Amount Of Opioids Prescribed In U.S. Is Falling, But That’s Where The Good News Ends
Scientists say there are still "too many people getting medicine at too high a level and for too long."
The New York Times:
Opioid Prescriptions Fall After 2010 Peak, C.D.C. Report Finds
The amount of opioid painkillers prescribed in the United States peaked in 2010, a new federal analysis has found, with prescriptions for higher, more dangerous doses dropping most sharply — by 41 percent — since then. But the analysis, by the federal Centers for Disease Control and Prevention, also found that the prescribing rate in 2015 remained three times as high as in 1999, when the nation’s problem with opioid addiction was just getting started. (Goodnough, 7/6)
Los Angeles Times:
In Rural America, Opioid Prescriptions Continue To Flow, New CDC Report Shows
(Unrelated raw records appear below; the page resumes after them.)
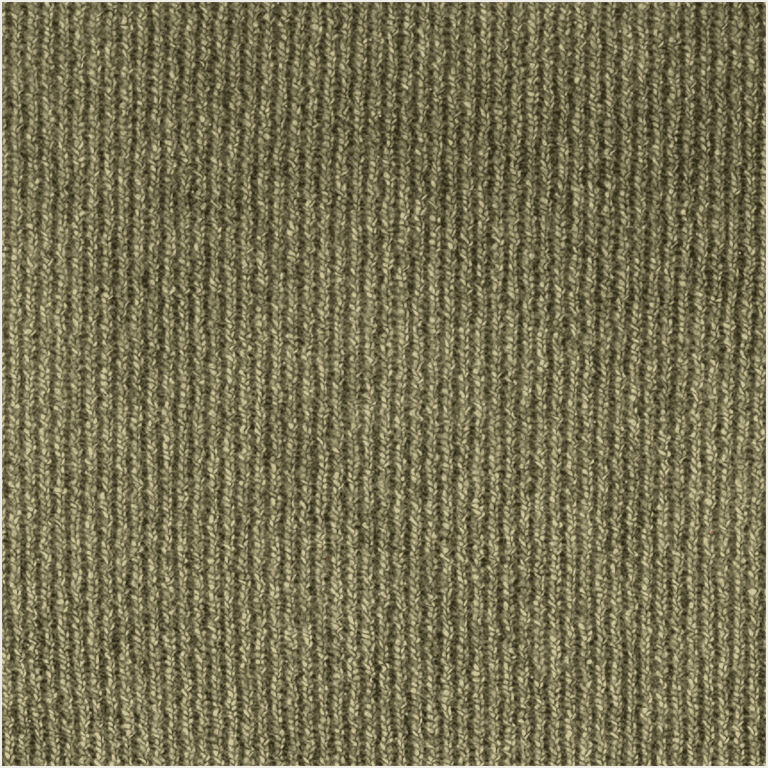
A Shadertoy shader for this texture:

```glsl
// Olive rib-knit cloth: fifty vertical ribs of small slanted stitches, with a thin pale margin.

float hash(vec2 p) {
    vec3 q = fract(vec3(p.xyx) * vec3(0.1031, 0.1030, 0.0973));
    q += dot(q, q.yzx + 33.33);
    return fract((q.x + q.y) * q.z);
}

float noise(vec2 p) {
    vec2 cell = floor(p), f = fract(p);
    f = f * f * (3.0 - 2.0 * f);
    float low = mix(hash(cell), hash(cell + vec2(1, 0)), f.x);
    float high = mix(hash(cell + vec2(0, 1)), hash(cell + vec2(1, 1)), f.x);
    return mix(low, high, f.y);
}

// Lightness of the knit: raised ribs with uneven paired loops, recessed gaps between
float knit(vec2 uv) {
    // Slight drift of the ribs, and a ragged wobble of the yarn
    float x = uv.x * 50.0 + 0.5 * sin(uv.y * 2.5 + uv.x * 2.0)
            + 0.4 * (noise(uv * vec2(3.0, 4.0)) - 0.5)
            + 0.32 * (noise(uv * vec2(70.0, 130.0)) - 0.5);
    float y = uv.y * 110.0 + 1.5 * noise(uv * 5.0)
            + 0.9 * (noise(uv * vec2(70.0, 60.0) + 7.0) - 0.5);
    float rib = floor(x);
    float across = x - rib - 0.5;
    float side = step(0.04, across);

    // Each leg of a stitch is a slanted oval; the right one is slimmer
    float reach = abs(across - 0.04);
    float row = y + hash(vec2(rib, 3.0)) - 1.5 * reach + 0.4 * side;
    vec2 leg = vec2((reach - 0.17) / mix(0.25, 0.19, side), (fract(row) - 0.5) * 1.8);
    float loop = 1.0 - smoothstep(0.3, 1.0, length(leg));
    float shade = hash(vec2(rib * 2.0 + side, floor(row)));

    // Faint loops show at the bottom of the gaps
    float ridge = 1.0 - smoothstep(0.25, 0.43, abs(across + 0.02));
    float gap = 0.13 + 0.12 * sin(6.2832 * y + rib);
    float raised = 0.31 + 0.5 * loop + 0.45 * (shade - 0.5) * loop - 0.08 * side;
    return mix(gap, raised, ridge);
}

void mainImage(out vec4 fragColor, in vec2 fragCoord) {
    vec2 uv = fragCoord / iResolution.xy;

    // Average a few samples to smooth the stitch edges
    float tone = 0.0;
    for (int i = 0; i < 4; i++) {
        vec2 offset = vec2(i % 2, i / 2) * 0.5 - 0.25;
        tone += 0.25 * knit((fragCoord + offset) / iResolution.xy);
    }

    // Fibre grain, heathered patches and broad lighting
    tone += 0.42 * (noise(uv * 430.0) - 0.5) + 0.32 * (noise(uv * 210.0 + 9.0) - 0.5);
    tone += 0.14 * (noise(uv * vec2(60.0, 30.0) + 4.0) - 0.5);
    tone += 0.12 * (noise(uv * 5.0 + 2.0) - 0.5);
    tone += 0.09 - 0.14 * smoothstep(0.45, 0.85, uv.y) * smoothstep(0.0, 0.4, uv.x);
    tone = mix(0.46, tone, mix(1.1, 0.92, uv.y));

    vec3 color = mix(vec3(0.24, 0.22, 0.135), vec3(0.755, 0.725, 0.56), clamp(tone, -0.12, 1.12));

    // Sparse pale lint, rarely reddish
    vec2 lintCell = floor(uv * 90.0);
    float pick = hash(lintCell + 51.0);
    vec2 center = 0.3 + 0.4 * vec2(hash(lintCell + 13.0), hash(lintCell + 29.0));
    float lint = (1.0 - smoothstep(0.06, 0.24, length(fract(uv * 90.0) - center))) * step(0.988, pick);
    vec3 lintColor = mix(vec3(0.84, 0.81, 0.69), vec3(0.62, 0.30, 0.20), step(0.9994, pick));
    color = mix(color, lintColor, 0.7 * lint);

    // Thin pale margin around the cloth
    vec2 inset = min(uv, 1.0 - uv);
    float cloth = smoothstep(0.0018, 0.0036, min(inset.x, inset.y));
    fragColor = vec4(mix(vec3(0.94, 0.93, 0.91), color, cloth), 1.0);
}
```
The CDC’s comprehensive report offers a mixed picture of progress in a national effort to reduce the availability of the prescription painkillers, which have been implicated in roughly half of the nation’s 33,000 opioid-related overdose deaths last year. (Healy, 7/6)